According to the American Veterinary Association, “pets' cold tolerance can vary from pet to pet based on their coat, body fat stores, activity level, and health.” Pets with conditions such as arthritis or other health complications are more susceptible to a dip in temperatures. Now is a good time to prepare for cold weather and take precautions to keep your pets warm.
Look out for your animals
- Keep pets inside during cold weather.
- If you have outdoor cats, or if you help care for neighborhood cats, provide adequate shelter from cold weather. Ideas for temporary emergency shelters, and permanent winter shelters are available from Alley Cat Allies and Neighborhood Cats.
- Let longer-haired dogs keep their warm coats, and consider investing in a sweater or coat for short-haired breeds.
- Keep poisons, including antifreeze and rock salt (commonly used for melting ice), away from animals. Visit the ASPCA Animal Poison Control Center for more information.
- Wipe a dog’s paws to rid them of rock salt that may be spread on outdoor paths or roads.
- Before starting your vehicle, bang the car hood to warn small critters that may curl up on the engine to keep warm.
- Leash dogs during snow storms, when dogs may lose their scent and get lost. Make sure your pet’s identification and contact information is up-to-date. Check out Multnomah County Animal Services’ Lost and Found Pet Reports to reunite quickly with a missing pet.
Livestock need protection, too

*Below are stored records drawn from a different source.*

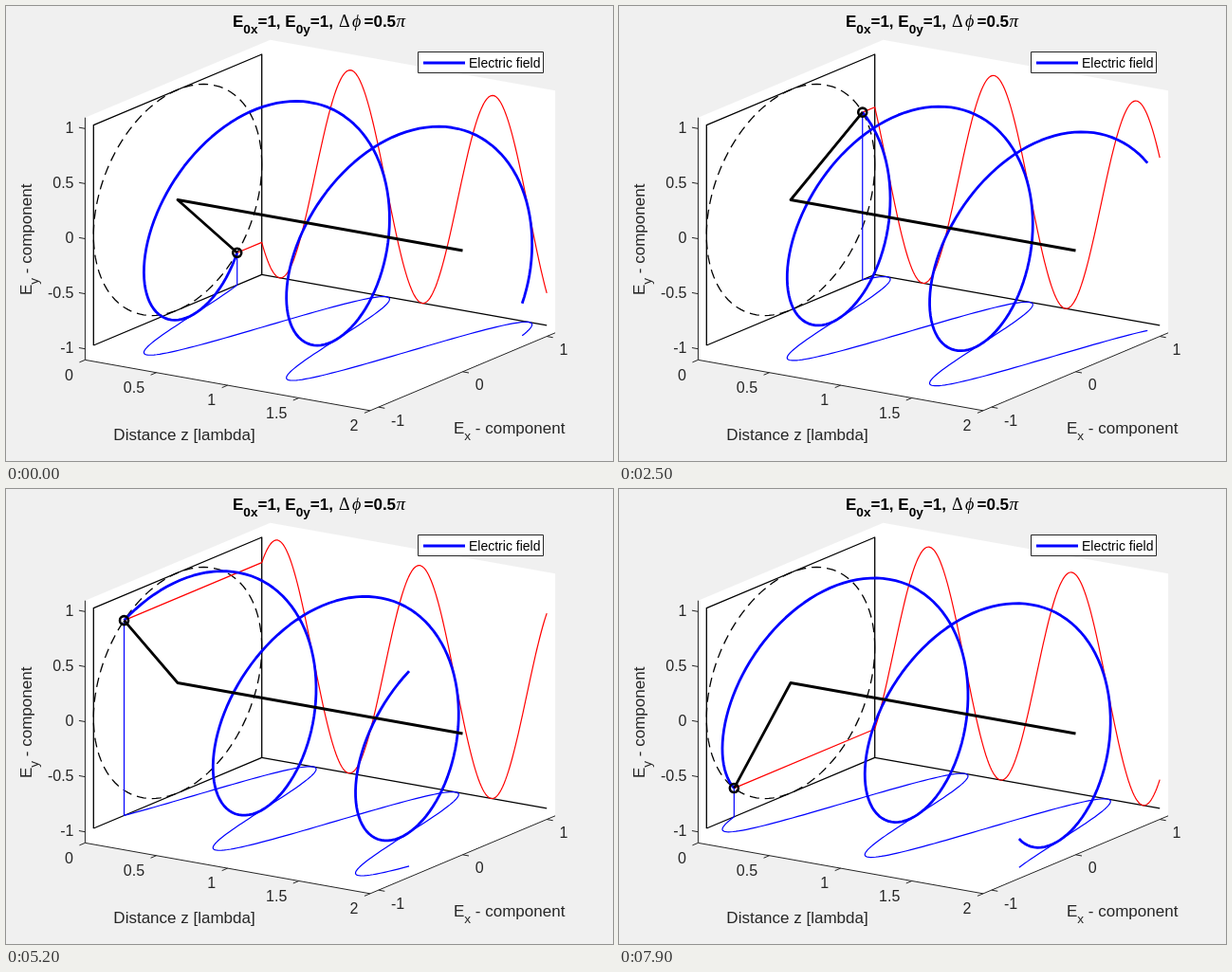
An HTML page with a canvas for the animation above (8000 ms loop, 640x480 px).

```html
<!DOCTYPE html>
<html lang="en">
<head>
<meta charset="utf-8">
<title>Circular polarisation</title>
<style>
  html, body { margin: 0; width: 100%; height: 100%; overflow: hidden; background: #f0f0f0; }
  canvas { display: block; }
</style>
</head>
<body>
<canvas id="stage" width="640" height="480"></canvas>
<script>
const ctx = document.getElementById('stage').getContext('2d');
const INK = '#262626', BLUE = '#00f', RED = '#f00', BLACK = '#000';
const SANS = '"Liberation Sans", Arial, sans-serif';
const SERIF = '"Liberation Serif", "DejaVu Serif", serif';
const LIMIT = 1.1, LENGTH = 2, LOOP = 8000, STEP = 100, HOLD = 4;
const TAU = 2 * Math.PI;

// Orthographic view: z runs to the right, x into the depth, y upwards.
const project = (z, x, y) => [
  181 + 150.25 * z + 88.7 * x,
  204.5 + 26.75 * z - 37.3 * x - 116.2 * y
];

function trace(points) {
  ctx.beginPath();
  points.forEach(([px, py]) => ctx.lineTo(px, py));
}

function stroke(points, color, width = 1.1) {
  trace(points);
  ctx.strokeStyle = color;
  ctx.lineWidth = width;
  ctx.stroke();
}

const sample = (count, fn) => Array.from({ length: count + 1 }, (_, i) => fn(i / count));

function text(str, x, y, size, align = 'left', style = '', family = SANS) {
  ctx.font = `${style} ${size}px ${family}`;
  ctx.textAlign = align;
  ctx.fillText(str, x, y);
  return x + ctx.measureText(str).width;
}

// Writes "E" with a subscript and the text that follows it.
function fieldLabel(sub, rest, x, y, style) {
  x = text('E', x, y, 17, 'left', style);
  x = text(sub, x, y + 7, 13.6, 'left', style);
  return text(rest, x, y, 17, 'left', style);
}

function tick([x, y], dx, dy) {
  stroke([[x, y], [x + dx, y + dy]], INK, 1);
}

function drawAxes() {
  const L = LIMIT;
  const leftTop = project(0, -L, L), leftBottom = project(0, -L, -L);
  const front = project(LENGTH, -L, -L), right = project(LENGTH, L, -L);
  trace([leftBottom, leftTop, project(0, L, L), project(LENGTH, L, L), right, front]);
  ctx.fillStyle = '#fff';
  ctx.fill();
  stroke([leftTop, leftBottom, front, right], INK, 1);

  ctx.fillStyle = INK;
  [1, 0.5, 0, -0.5, -1].forEach((v, i) => {
    tick(project(0, -L, v), -6.5, -1.2);
    text(v, 71.5, 133.5 + 58.1 * i, 16, 'right');
  });
  [0, 0.5, 1, 1.5, 2].forEach((v, i) => {
    tick(project(v, -L, -L), -6, 2.5);
    text(v, 71 + 75.1 * i, 394.5 + 13.4 * i, 16, 'right');
  });
  [-1, 0, 1].forEach((v, i) => {
    tick(project(LENGTH, v, -L), 6.5, 1.2);
    text(v, 406 + 88.7 * i, 442.5 - 37.3 * i, 16);
  });

  text('Distance z [lambda]', 188, 458, 17, 'center');
  fieldLabel('x', ' - component', 472, 451);
  ctx.save();
  ctx.translate(27, 305);
  ctx.rotate(-Math.PI / 2);
  fieldLabel('y', ' - component', 0, 0);
  ctx.restore();
}

function drawTitle() {
  ctx.fillStyle = BLACK;
  const x = fieldLabel('0x', '=1, ', 239, 21.5, 'bold');
  fieldLabel('0y', '=1, ', x, 21.5, 'bold');
  text('Δ', 351, 21.5, 18, 'left', '', SERIF);
  text('ϕ', 365, 21.5, 18, 'left', 'italic', SERIF);
  text('=0.5', 377.5, 21.5, 17, 'left', 'bold');
  text('π', 411.5, 21.5, 19, 'left', 'italic', SERIF);
}

function drawLegend() {
  ctx.fillStyle = '#fff';
  ctx.fillRect(434, 48, 133, 23);
  ctx.strokeStyle = INK;
  ctx.lineWidth = 1;
  ctx.strokeRect(434.5, 48.5, 132, 22);
  stroke([[440, 60], [484, 60]], BLUE, 2.8);
  ctx.fillStyle = BLACK;
  text('Electric field', 488, 65, 14);
}

function drawWall() {
  const corners = [[-1, -1], [-1, 1], [1, 1], [1, -1], [-1, -1]];
  stroke(corners.map(([x, y]) => project(0, x, y)), BLACK, 1.3);
  stroke([project(0, 1, -1), project(LENGTH, 1, -1)], BLACK, 1.3);
  ctx.setLineDash([10, 6]);
  stroke(sample(120, u => project(0, Math.cos(TAU * u), Math.sin(TAU * u))), BLACK, 1.3);
  ctx.setLineDash([]);
}

function drawWave(angle) {
  const wave = place => sample(200, u => {
    const z = LENGTH * u, a = angle - TAU * z;
    return place(z, Math.cos(a), Math.sin(a));
  });
  const x = Math.cos(angle), y = Math.sin(angle);
  const tip = project(0, x, y);

  stroke([tip, ...wave((z, x, y) => project(z, 1, y))], RED, 1.2);
  stroke([tip, ...wave((z, x) => project(z, x, -1))], BLUE, 1.2);
  stroke(wave(project), BLUE, 2.8);
  stroke([project(LENGTH, 0, 0), project(0, 0, 0), tip], BLACK, 2.8);

  ctx.beginPath();
  ctx.arc(...tip, 4.5, 0, TAU);
  ctx.lineWidth = 2.6;
  ctx.stroke();
}

function render(now) {
  const step = Math.max(0, Math.floor((now % LOOP) / STEP) - HOLD);
  ctx.fillStyle = '#f0f0f0';
  ctx.fillRect(0, 0, 640, 480);
  drawAxes();
  drawTitle();
  drawWall();
  drawWave(-TAU / 8 + step * TAU / 99);
  drawLegend();
}

ctx.lineJoin = 'round';
const start = performance.now();
(function loop() {
  render(performance.now() - start);
  requestAnimationFrame(loop);
})();
</script>
</body>
</html>
```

- Provide appropriate shelter from the elements for horses and other livestock. While some livestock may be able to withstand colder temperatures, structured shelter out of the elements is critical to health and wellness. Dry bedding and proper ventilation offer protection.
- Take proactive steps to address health conditions. Like companion pets, livestock with health conditions are more vulnerable to inclement weather. This includes animals that may be pregnant. Check in with your veterinarian for animals that may need more attention during cold weather.
- Ensure access to water — specifically fresh, unfrozen water.
Multnomah County Animal Services also enforces adequate shelter laws. Adequate shelter defined under Oregon State Statute ORS 167.310 (b) (A-G) is a barn, doghouse or other enclosed structure sufficient to protect a domestic animal from wind, rain, snow or sun that has adequate bedding to protect against cold and dampness and maintained to protect the domestic animal from weather and physical injury. You can read and view examples of adequate and inadequate shelter here.
For emergency services for animals in cold weather, or for more information, call: (503) 988-7387
Cold Weather Resources for People
During cold weather, bodies can lose heat fast and a person may not always realize when that happens. When a person's body temperature drops, they may be unable to think clearly or move well.
If someone is shivering uncontrollably, or suffering confusion, slurred speech or drowsiness after prolonged exposure to cold, call 9-1-1 and then get them warm and dry.
- You’ll find the latest news on storms, warming centers and shelters, and learn how to stay safe at home and on the roads at the Multnomah County Care for When It's Cold webpage.
- You can find signs and symptoms of hypothermia, Frostbite and some Tips to Stay Warm here.
- The Resources for Community Organizations Conducting Outreach webpage includes some basic talking points and questions you can ask.
- If you often take Trimet and would like the most current information about their operations, visit the Trimet Help Center to learn how to stay up to date.
- National Weather Service: Check the forecast and plan outdoor activities for the warmest times of day.
- Visit 211info.org for the most up to date information on:
- Available resources (including energy assistance), the nearest available shelter, and transportation options.
- Where you can donate winter weather items to those who need it.
- Aging and Disability Resource Connection: 24-hour information and assistance to older people, people with disabilities and caregivers. Call 503-988-3646 or email email@example.com
Electricity & Power Outages
Avoid walking near downed or low-hanging power lines. If and/or when the lights go out, here's who to call:
- PGE: Report an outage or check out the outage map
- Pacific Power: Report an outage or check the outage map
Thank you for serving our communities while staying safe and strong.